→ **Task requirements**:
Every line in the data below that holds "clamp" should be found and copied.

====== Dataset

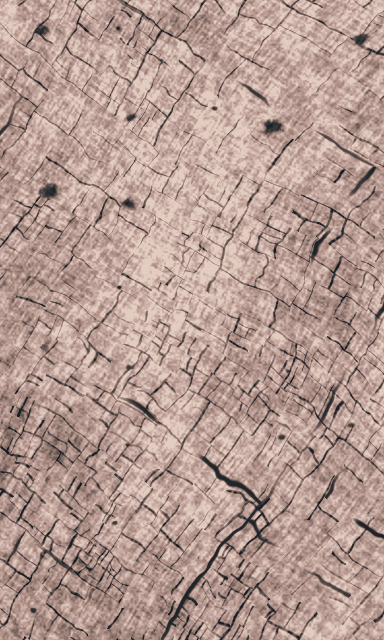
Give the GLSL for this texture, as a WebGL 1 fragment shader.

```glsl
precision highp float;
// Weathered end grain of a tree trunk, split into small irregular blocks.
// Bent, tilted coordinates are cut by recursive random splits into cracks;
// stretched noise adds the fibres, and a six-colour ramp maps tone to colour.

uniform vec2 u_resolution;

const vec3 INK = vec3(0.09, 0.12, 0.14);
const vec3 CHARCOAL = vec3(0.28, 0.26, 0.26);
const vec3 UMBER = vec3(0.46, 0.38, 0.36);
const vec3 TAN = vec3(0.62, 0.51, 0.47);
const vec3 ROSE = vec3(0.73, 0.61, 0.58);
const vec3 PALE = vec3(0.83, 0.73, 0.69);

const float TILT = 0.61;            // downward slope of the rays, radians
const float BEND = 0.13;            // slow curving of the rings
const float JAG = 0.012;            // wobble of the crack paths
const float BASE_TONE = 0.88;
const float FINE_WIDTH = 0.0019;
const float WIDE_WIDTH = 0.0042;
const float SPOT_CELL = 0.125;
const float SPOT_CHANCE = 0.42;
const vec2 BOX_LOW = vec2(-1.0, -0.4);
const vec2 BOX_HIGH = vec2(0.9, 1.6);

float hash(vec2 p) {
  vec3 q = fract(p.xyx * vec3(0.1031, 0.1030, 0.0973));
  q += dot(q, q.yzx + 33.33);
  return fract((q.x + q.y) * q.z);
}

float noise(vec2 p) {
  vec2 i = floor(p), f = fract(p);
  f = f * f * (3.0 - 2.0 * f);
  return mix(mix(hash(i), hash(i + vec2(1.0, 0.0)), f.x),
             mix(hash(i + vec2(0.0, 1.0)), hash(i + 1.0), f.x), f.y);
}

float fbm(vec2 p) {
  float sum = 0.0, gain = 0.5;
  for (int i = 0; i < 4; i++) {
    sum += gain * noise(p);
    p = p * 2.03 + 17.3;
    gain *= 0.5;
  }
  return sum / 0.9375;
}

vec2 wobble(vec2 p) {
  return vec2(noise(p), noise(p + 41.7)) - 0.5;
}

// Splits a box again and again; returns crack depth and a random block value.
vec2 splitCracks(vec2 q, int levels, float width, float presence, float seed) {
  vec2 low = BOX_LOW, high = BOX_HIGH;
  float id = seed, depth = 0.0;
  float soft = max(0.0009, 0.75 / u_resolution.y);
  for (int i = 0; i < 13; i++) {
    if (i >= levels) break;
    float level = float(i);
    float pick = hash(vec2(id * 571.3, level + 3.1));
    float place = 0.3 + 0.4 * hash(vec2(id * 313.7, level + 9.4));
    vec2 size = high - low;
    bool across = size.y > size.x * (0.75 + 0.4 * pick);
    vec2 cut = mix(low, high, place);
    float d = across ? q.y - cut.y : q.x - cut.x;

    // Each split opens and closes along its length.
    float open = noise(q * 15.0 + pick * 60.0) + 0.35 * (pick - 0.5);
    float fade = smoothstep(1.0 - presence, 1.35 - presence, open);
    float w = width * (0.3 + 0.7 * pick * pick) * fade;
    float line = 1.0 - smoothstep(w * 0.35, w + soft, abs(d));
    depth = max(depth, line * fade * (0.55 + 0.45 * pick));

    float side = step(0.0, d);
    if (across) {
      if (d < 0.0) high.y = cut.y; else low.y = cut.y;
    } else {
      if (d < 0.0) high.x = cut.x; else low.x = cut.x;
    }
    id = hash(vec2(id * 157.3 + side * 19.1, level + 1.7));
  }
  return vec2(depth, id);
}

// Ragged dark pits, at most one in each cell.
float spots(vec2 p) {
  vec2 cell = floor(p / SPOT_CELL);
  float pick = hash(cell + 5.3);
  vec2 centre = 0.3 + 0.4 * vec2(hash(cell + 12.1), hash(cell + 27.9));
  vec2 d = (fract(p / SPOT_CELL) - centre) * SPOT_CELL;
  float size = mix(0.004, 0.016, pow(hash(cell + 61.2), 2.5));
  float r = length(d * vec2(0.85, 1.15)) / size + 1.1 * (fbm(p * 110.0) - 0.5);
  return step(pick, SPOT_CHANCE) * (1.0 - smoothstep(0.35, 1.25, r));
}

vec3 woodRamp(float t) {
  float s = t * 5.0;
  vec3 c = mix(INK, CHARCOAL, clamp(s, 0.0, 1.0));
  c = mix(c, UMBER, clamp(s - 1.0, 0.0, 1.0));
  c = mix(c, TAN, clamp(s - 2.0, 0.0, 1.0));
  c = mix(c, ROSE, clamp(s - 3.0, 0.0, 1.0));
  return mix(c, PALE, clamp(s - 4.0, 0.0, 1.6));
}

void main() {
  vec2 p = gl_FragCoord.xy / u_resolution.y;
  vec2 bent = p + BEND * wobble(p * 2.6 + 3.0);
  float c = cos(TILT), s = sin(TILT);
  vec2 g = vec2(c * bent.x - s * bent.y, s * bent.x + c * bent.y);
  vec2 q = g + JAG * wobble(g * 24.0) + 0.35 * JAG * wobble(g * 80.0);

  // Fibres along the rings, rays across them, and fine specks.
  float grain = 0.42 * (noise(g * vec2(250.0, 60.0)) - 0.5)
              + 0.32 * (noise(g * vec2(55.0, 230.0) + 70.0) - 0.5)
              + 0.36 * (noise(p * 330.0) - 0.5);
  float mottle = 0.5 * (fbm(p * 4.0 + 8.0) - 0.5) + 0.25 * (fbm(p * 22.0) - 0.5);

  vec2 fine = splitCracks(q, 13, FINE_WIDTH, 0.72, 0.37);
  vec2 wide = splitCracks(q + 0.013, 7, WIDE_WIDTH, 0.44, 0.81);

  float tone = BASE_TONE + grain + mottle + 0.12 * (fine.y - 0.5);
  tone -= 0.68 * fine.x;
  tone = mix(tone, 0.02, wide.x);
  tone = mix(tone, 0.04 + 0.3 * grain, 0.92 * spots(p));
  gl_FragColor = vec4(woodRamp(tone), 1.0);
}
```
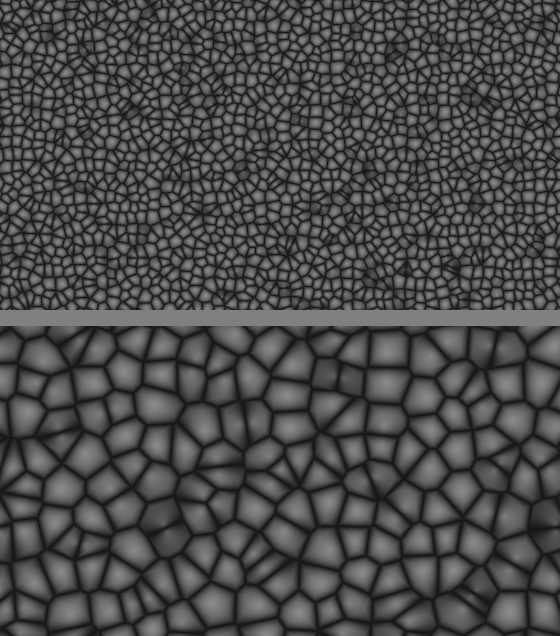
Top, the full canvas; bottom, a detail of the centre.
This pattern is drawn by a Shadertoy shader. Its source:

```glsl
// Grey pebbled hide: packed polygonal cells with soft domes and dark grooves.

// Two pseudo-random values in 0..1 for a grid cell
vec2 hash2(vec2 cell) {
    vec3 p = fract(cell.xyx * vec3(0.1031, 0.1030, 0.0973));
    p += dot(p, p.yzx + 33.33);
    return fract((p.xx + p.yz) * p.zy);
}

// Distances to the nearest and second nearest cell centre
vec2 cellDistances(vec2 pos) {
    vec2 base = floor(pos);
    vec2 nearest = vec2(8.0);
    for (int y = -2; y <= 2; y++) {
        for (int x = -2; x <= 2; x++) {
            vec2 cell = base + vec2(x, y);
            vec2 centre = cell + 0.5 + 0.88 * (hash2(cell + 71.0) - 0.5);
            float d = distance(pos, centre);
            nearest.y = min(nearest.y, max(nearest.x, d));
            nearest.x = min(nearest.x, d);
        }
    }
    return nearest;
}

void mainImage(out vec4 fragColor, in vec2 fragCoord) {
    // About 29 rows of cells over the canvas height
    vec2 dist = cellDistances(fragCoord / iResolution.y * 29.0);

    // Groove profile with a rounded bottom, rising to a plateau
    float gap = dist.y - dist.x;
    float rounded = gap * gap / (gap + 0.04);
    float plateau = 1.0 - exp(-3.9 * rounded);

    // Each dome is brightest at its centre
    float dome = 1.0 - 0.5 * dist.x;

    float grey = 0.09 + 0.47 * plateau * dome;
    fragColor = vec4(vec3(grey), 1.0);
}
```
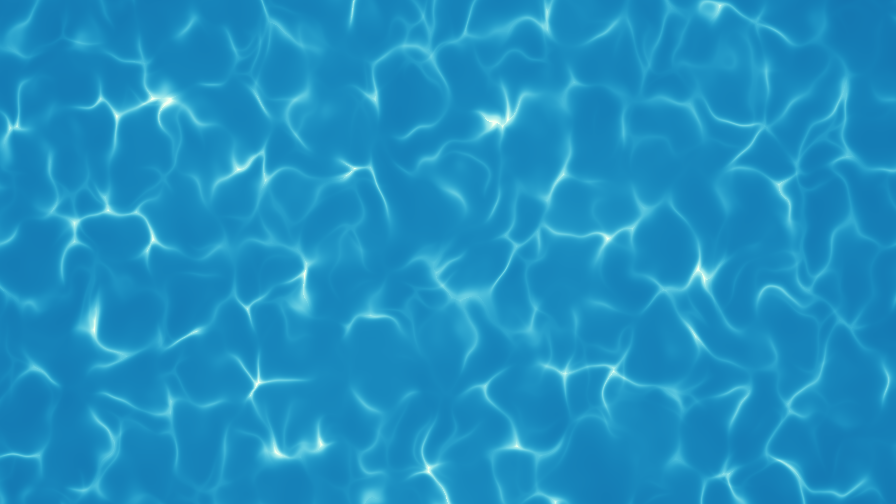
Give the GLSL for this texture, as a Shadertoy shader.

```glsl
vec2 hash2(vec2 p) {
    vec3 q = fract(p.xyx * vec3(0.1031, 0.1030, 0.0973));
    q += dot(q, q.yzx + 33.33);
    return fract((q.xx + q.yz) * q.zy);
}

float corner(vec2 cell, vec2 f, vec2 o) {
    return dot(hash2(cell + o) * 2.0 - 1.0, f - o);
}

float gradientNoise(vec2 p) {
    p += 40.0;
    vec2 i = floor(p), f = fract(p);
    vec2 u = f * f * f * (f * (f * 6.0 - 15.0) + 10.0);
    return mix(mix(corner(i, f, vec2(0, 0)), corner(i, f, vec2(1, 0)), u.x),
               mix(corner(i, f, vec2(0, 1)), corner(i, f, vec2(1, 1)), u.x), u.y);
}

vec2 noise2(vec2 p) {
    return vec2(gradientNoise(p), gradientNoise(p + vec2(17.3, 51.7)));
}

vec2 site(vec2 cell) {
    return 0.05 + 0.9 * hash2(cell + 71.0);
}

// Distances to the nearest and second nearest borders of a Voronoi cell
vec2 cellBorders(vec2 p) {
    vec2 base = floor(p), f = fract(p);
    vec2 home = vec2(0.0), toHome = vec2(8.0);
    for (int y = -1; y <= 1; y++)
    for (int x = -1; x <= 1; x++) {
        vec2 o = vec2(x, y);
        vec2 r = o + site(base + o) - f;
        if (dot(r, r) < dot(toHome, toHome)) { toHome = r; home = o; }
    }
    vec2 border = vec2(8.0);
    for (int y = -2; y <= 2; y++)
    for (int x = -2; x <= 2; x++) {
        vec2 o = home + vec2(x, y);
        vec2 r = o + site(base + o) - f;
        vec2 span = r - toHome;
        if (dot(span, span) > 0.00001) {
            float d = dot(0.5 * (toHome + r), normalize(span));
            border = d < border.x ? vec2(d, border.x) : vec2(border.x, min(border.y, d));
        }
    }
    return border;
}

// Border distance with rounded cell corners and a soft crest
float filamentDistance(vec2 border) {
    float h = max(0.16 - (border.y - border.x), 0.0) / 0.16;
    return length(vec2(max(border.x - 0.04 * h * h, 0.0), 0.012));
}

void mainImage(out vec4 fragColor, in vec2 fragCoord) {
    vec2 centered = (fragCoord - 0.5 * iResolution.xy) / iResolution.y;

    // Cells stand slightly taller than wide, bent by two scales of ripple
    vec2 p = centered * vec2(8.6, 7.2) + 20.0;
    vec2 warped = p + 0.75 * noise2(p * 0.9) + 0.22 * noise2(p * 2.3 + 9.0);

    // Bright filaments: strong stretches are narrow, weak ones are blurred
    vec2 border = cellBorders(warped);
    float d = filamentDistance(border);
    float focus = smoothstep(-0.25, 0.42, gradientNoise(p * 1.3 + 31.0));
    float light = 0.68 * focus * exp(-d / mix(0.085, 0.034, focus));
    light += (0.05 + 0.10 * focus) * exp(-d / 0.17);

    // Glints where filaments meet
    light += 0.55 * focus * focus * exp(-(border.x + border.y) / 0.06);

    // Fainter, softer second net
    vec2 q = warped * 1.2 + 0.5 * noise2(p * 1.1 + 63.0) + 47.0;
    float faint = smoothstep(-0.1, 0.4, gradientNoise(p * 0.9 + 83.0));
    light += 0.24 * faint * exp(-filamentDistance(cellBorders(q)) / 0.075);

    // Broad light, falling off away from the middle
    light += 0.07 - 0.10 * dot(centered, centered);
    light += 0.08 * gradientNoise(p * 0.7 + 11.0) + 0.05 * gradientNoise(p * 1.7 + 5.0);

    // Deep blue through cyan to near white
    light = clamp(light, -0.08, 1.08);
    vec3 water = vec3(0.08, 0.49, 0.71) + light * vec3(0.10, 0.50, 0.35)
               + light * light * vec3(0.66, 0.0, -0.12);
    fragColor = vec4(clamp(water, 0.0, 1.0), 1.0);
}
```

============

→ **Task result**:
  vec3 c = mix(INK, CHARCOAL, clamp(s, 0.0, 1.0));
  c = mix(c, UMBER, clamp(s - 1.0, 0.0, 1.0));
  c = mix(c, TAN, clamp(s - 2.0, 0.0, 1.0));
  c = mix(c, ROSE, clamp(s - 3.0, 0.0, 1.0));
  return mix(c, PALE, clamp(s - 4.0, 0.0, 1.6));
    light = clamp(light, -0.08, 1.08);
    fragColor = vec4(clamp(water, 0.0, 1.0), 1.0);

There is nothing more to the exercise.